YOUR GOAL
Reproduce precisely the lines of the listing below, starting with the line that contains "520L554 482L564 524L592" and stopping after the line that contains "763L143 767L141 774Q136"; include nothing else.

-*-*-

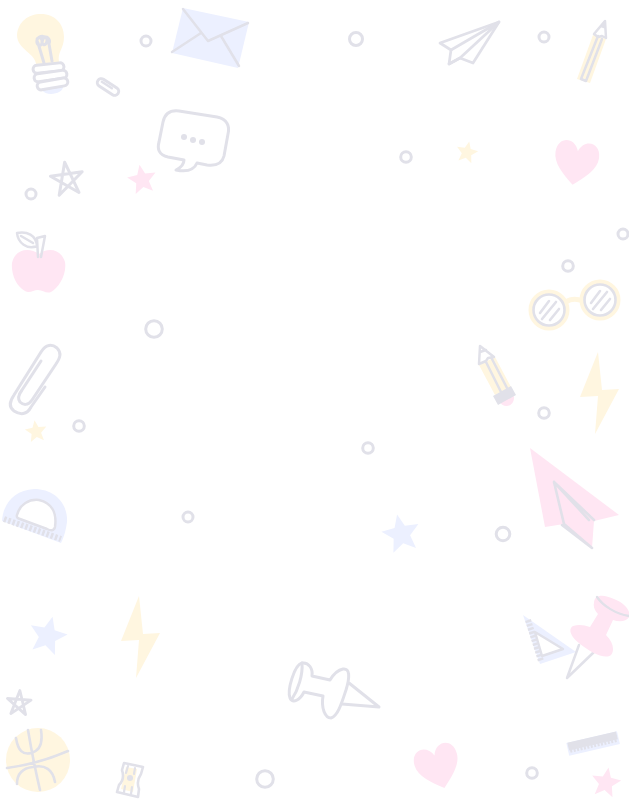
<!DOCTYPE html>
<html lang="en">
<head>
<meta charset="utf-8">
<title>School doodle stationery</title>
<style>
:root{--paper:#fff;--ink:#e1e1e9;--blue:#ecf0ff;--pink:#ffe6f3;--yellow:#fff6e0}
html,body{margin:0;padding:0;overflow:hidden;background:var(--paper)}
svg{display:block;width:629px;height:800px}
.line{fill:none;stroke:var(--ink);stroke-width:3;stroke-linecap:round;stroke-linejoin:round}
.blue{fill:var(--blue)}
.pink{fill:var(--pink)}
.yellow{fill:var(--yellow)}
.ink{fill:var(--ink)}
.paper{fill:var(--paper)}
</style>
</head>
<body>
<svg viewBox="0 0 629 800" role="img" aria-label="Pale border of school doodles around an empty page">
<defs>
<polygon id="star" points="0,-18 5,-6 18,-5 8,4 11,17 0,10 -11,17 -8,4 -18,-5 -5,-6"/>
<path id="star-outline" d="M-10 15L0-17L10 15L-16-5H16Z"/>
<path id="heart" d="M0 22C-12 12-22 3-22-8C-22-24-5-26 0-12C5-26 22-24 22-8C22 3 12 12 0 22Z"/>
<path id="bolt" d="M-1-41L-19 4L-1 3L-4 41L20-4L3-3Z"/>
</defs>

<g id="rings" class="line">
<circle cx="146" cy="41" r="5"/>
<circle cx="356" cy="39" r="6.5"/>
<circle cx="544" cy="37" r="5"/>
<circle cx="406" cy="157" r="5.3"/>
<circle cx="31" cy="194" r="5"/>
<circle cx="623" cy="234" r="5"/>
<circle cx="568" cy="266" r="5.3"/>
<circle cx="154" cy="329" r="8.3"/>
<circle cx="79" cy="426" r="5.3"/>
<circle cx="544" cy="413" r="5.3"/>
<circle cx="368" cy="448" r="5.3"/>
<circle cx="188" cy="517" r="5"/>
<circle cx="503" cy="534" r="6.8"/>
<circle cx="265" cy="779" r="8.3"/>
<circle cx="532" cy="773" r="5.3"/>
</g>

<g id="stars">
<use href="#star" class="pink" transform="translate(142 179) rotate(-10) scale(.8)"/>
<use href="#star" class="yellow" transform="translate(467 152) rotate(12) scale(.6)"/>
<use href="#star" class="yellow" transform="translate(36 431) rotate(-8) scale(.6)"/>
<use href="#star" class="blue" transform="translate(401 533) rotate(-12) scale(1.05)"/>
<use href="#star" class="blue" transform="translate(48 635) rotate(14) scale(1.05)"/>
<use href="#star" class="pink" transform="translate(606 782) rotate(10) scale(.82)"/>
<use href="#star-outline" class="line" transform="translate(67 179) rotate(-8)"/>
<use href="#star-outline" class="line" transform="translate(19 703) rotate(4) scale(.74)" style="stroke-width:3.8"/>
</g>

<g id="hearts" class="pink">
<use href="#heart" transform="translate(576 163) rotate(9)"/>
<use href="#heart" transform="translate(438 767) rotate(-17)"/>
</g>

<g id="bolts" class="yellow">
<use href="#bolt" transform="translate(599 393)"/>
<use href="#bolt" transform="translate(140 637)"/>
</g>

<g id="light-bulb">
<path class="yellow" d="M36 64C35 53 17 49 17 35C18 22 28 14 41 14C55 14 64 24 64 37C64 49 57 52 59 62Z"/>
<path class="blue" d="M42 90L63 86C64 94 46 97 42 90Z"/>
<path class="line" d="M44 63L38 43C34 36 43 36 42 42C42 48 36 45 37 40C39 35 48 35 47 41C46 47 40 45 43 39C46 34 51 39 49 44L52 61"/>
<g class="line paper" style="fill:var(--paper)">
<rect x="33" y="64" width="31" height="8" rx="4" transform="rotate(-6 49 68)"/>
<rect x="34" y="72" width="33" height="8" rx="4" transform="rotate(-8 51 76)"/>
<rect x="37" y="80" width="31" height="8" rx="4" transform="rotate(-10 52 84)"/>
</g>
</g>

<g id="small-clip" class="line" transform="rotate(33 108 87)">
<rect x="96" y="83" width="24" height="8" rx="4"/>
<path d="M100 86H112" style="stroke-width:2.4"/>
</g>

<g id="envelope">
<polygon class="blue" points="183,8 249,22 238,68 172,53"/>
<path class="line" style="stroke-width:2.5" d="M183 9L208 41L248 23M172 52L201 33M221 36L239 66"/>
</g>

<g id="speech-bubble">
<path class="line" d="M179 111L217 117C227 119 230 126 228 134L224 156C222 164 215 166 207 165L197 163C194 170 186 172 176 170C182 167 184 164 184 160L168 157C159 155 157 149 159 142L163 122C165 113 171 110 179 111Z"/>
<g class="ink"><circle cx="184" cy="137" r="3"/><circle cx="193" cy="140" r="3"/><circle cx="202" cy="142" r="3"/></g>
</g>

<g id="paper-plane-outline" class="line" style="stroke-width:2.7">
<path d="M499 22L440 43L451 50L449 64L460 58L473 63Z"/>
<path d="M499 22L451 50M499 22L460 58L449 64"/>
</g>

<g id="long-pencil">
<polygon class="yellow" points="593,35 606,39 590,83 577,79"/>
<path class="line" style="stroke-width:2.5" d="M594 34L605 21L606 38M598 36L581 79L586 81L602 39M594 34L598 37L602 36L606 38"/>
<polygon class="ink" points="605,20 600,27 606,29"/>
</g>

<g id="apple">
<path class="pink" d="M39 254C48 247 61 249 65 262C67 274 59 288 51 292C46 294 43 290 38 290C33 290 30 294 25 291C16 286 11 274 12 263C15 249 29 247 39 254Z"/>
<path class="line" style="stroke-width:2.5" d="M38 257L37 238L45 236L41 257M37 246C27 250 18 243 17 233C27 231 36 235 37 246ZM21 236L33 243"/>
</g>

<g id="glasses">
<g fill="none" stroke="var(--yellow)" stroke-width="5">
<circle cx="549" cy="310" r="18"/><circle cx="600" cy="300" r="18"/>
<path d="M566 302Q573 297 583 301"/>
</g>
<g class="line" style="stroke-width:2.6">
<circle cx="549" cy="310" r="15.5"/><circle cx="600" cy="300" r="15.5"/>
<path d="M540 313L549 301M542 319L556 302M550 320L559 309M591 303L600 291M593 309L607 292M601 310L610 299"/>
</g>
</g>

<g id="paper-clip" class="line">
<path d="M45 387L31 407C27 415 20 415 14 411C8 407 10 401 14 395L41 352C46 344 52 344 57 348C62 353 60 358 56 364L32 400C28 406 23 405 20 402C17 398 19 394 22 390L41 361"/>
</g>

<g id="short-pencil">
<polygon class="yellow" points="479,365 495,357 511,387 495,395"/>
<path class="pink" d="M500 402L514 396C515 407 503 409 500 402Z"/>
<path class="line" style="stroke-width:2.5" d="M479 364L480 346L494 357M480 352L486 350M486 362L501 392M492 359L507 388M479 364L486 361L488 358L494 357"/>
<polygon class="ink" points="493,396 511,386 516,395 498,405"/>
</g>

<g id="protractor">
<path class="blue" d="M2 521C3 503 15 490 34 489C56 489 68 505 67 522C66 530 64 537 61 543Z"/>
<path class="line paper" style="fill:var(--paper);stroke-width:2.5" d="M17 515C20 504 29 499 39 500C52 503 57 513 55 527C54 531 51 531 47 529L20 519Q16 518 17 515Z"/>
<path d="M4 519L61 539" fill="none" stroke="var(--ink)" stroke-width="6" stroke-dasharray="2.5 2"/>
</g>

<g id="pink-paper-plane">
<path class="pink" d="M530 448L619 515L594 521L592 548L564 524L545 527Z"/>
<path class="line" style="stroke-width:2.6" d="M594 520L554 482L564 524L592 548L562 525M554 482L589 520"/>
</g>

<g id="set-square">
<path class="blue" fill-rule="evenodd" d="M523 615L576 652L540 664ZM535 632L542 656L563 649Z"/>
<path class="line" style="stroke-width:2.4" d="M535 632L542 656L563 649Z"/>
<path d="M528 620L541 661" fill="none" stroke="var(--ink)" stroke-width="6" stroke-dasharray="2.5 1.5"/>
</g>

<g id="pink-pushpin">
<path class="line" style="stroke-width:2.5" d="M579 645L567 678L594 652"/>
<path class="pink" d="M594 603C594 594 604 594 614 599C624 603 631 610 629 617C626 622 619 622 613 620L606 635C613 642 615 650 611 655C605 660 590 652 580 644C570 636 568 629 573 626C579 624 584 625 590 627L598 614C595 611 593 607 594 603Z"/>
<path class="line" style="stroke-width:2.3" d="M597 597C603 606 616 614 629 616"/>
</g>

<g id="pushpin-outline" class="line">
<path d="M302 663C294 665 287 691 290 698C293 704 300 700 304 692L323 696C321 708 325 718 331 718C338 716 342 702 346 690C350 677 350 668 343 669C338 670 333 675 330 680L312 676C313 669 309 662 302 663Z"/>
<path d="M302 663C303 675 298 690 292 699M349 683L379 707L342 704"/>
</g>

<g id="basketball">
<circle class="yellow" cx="38" cy="760" r="32"/>
<path class="line" style="stroke-width:2.6" d="M7 768Q38 764 68 751M28 730Q33 760 40 790M16 738C18 751 23 755 31 753C40 751 43 743 41 730M17 784C17 773 23 768 33 767C45 764 53 770 55 782"/>
</g>

<g id="sharpener">
<path class="yellow" d="M126 767L137 769L133 792L121 789Z"/>
<path class="line" style="stroke-width:2.6" d="M124 763L143 767L141 774Q136 781 139 789L138 797L117 792L119 785Q125 779 122 770Z"/>
<path class="line" style="stroke-width:2.2" d="M128 766L126 773M135 768L134 774M125 786L124 792M132 787L131 794"/>
<circle class="ink" cx="130" cy="778" r="3"/>
</g>

<g id="ruler" transform="rotate(-13 593 743)">
<rect class="blue" x="567" y="737" width="52" height="13"/>
<rect class="ink" x="568" y="737" width="50" height="8"/>
<path d="M569 746H618" fill="none" stroke="var(--ink)" stroke-width="3" stroke-dasharray="2 1.5"/>
</g>
</svg>
</body>
</html>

-*-*-

RESULT OF THIS TASK
<path class="line" style="stroke-width:2.6" d="M594 520L554 482L564 524L592 548L562 525M554 482L589 520"/>
</g>

<g id="set-square">
<path class="blue" fill-rule="evenodd" d="M523 615L576 652L540 664ZM535 632L542 656L563 649Z"/>
<path class="line" style="stroke-width:2.4" d="M535 632L542 656L563 649Z"/>
<path d="M528 620L541 661" fill="none" stroke="var(--ink)" stroke-width="6" stroke-dasharray="2.5 1.5"/>
</g>

<g id="pink-pushpin">
<path class="line" style="stroke-width:2.5" d="M579 645L567 678L594 652"/>
<path class="pink" d="M594 603C594 594 604 594 614 599C624 603 631 610 629 617C626 622 619 622 613 620L606 635C613 642 615 650 611 655C605 660 590 652 580 644C570 636 568 629 573 626C579 624 584 625 590 627L598 614C595 611 593 607 594 603Z"/>
<path class="line" style="stroke-width:2.3" d="M597 597C603 606 616 614 629 616"/>
</g>

<g id="pushpin-outline" class="line">
<path d="M302 663C294 665 287 691 290 698C293 704 300 700 304 692L323 696C321 708 325 718 331 718C338 716 342 702 346 690C350 677 350 668 343 669C338 670 333 675 330 680L312 676C313 669 309 662 302 663Z"/>
<path d="M302 663C303 675 298 690 292 699M349 683L379 707L342 704"/>
</g>

<g id="basketball">
<circle class="yellow" cx="38" cy="760" r="32"/>
<path class="line" style="stroke-width:2.6" d="M7 768Q38 764 68 751M28 730Q33 760 40 790M16 738C18 751 23 755 31 753C40 751 43 743 41 730M17 784C17 773 23 768 33 767C45 764 53 770 55 782"/>
</g>

<g id="sharpener">
<path class="yellow" d="M126 767L137 769L133 792L121 789Z"/>
<path class="line" style="stroke-width:2.6" d="M124 763L143 767L141 774Q136 781 139 789L138 797L117 792L119 785Q125 779 122 770Z"/>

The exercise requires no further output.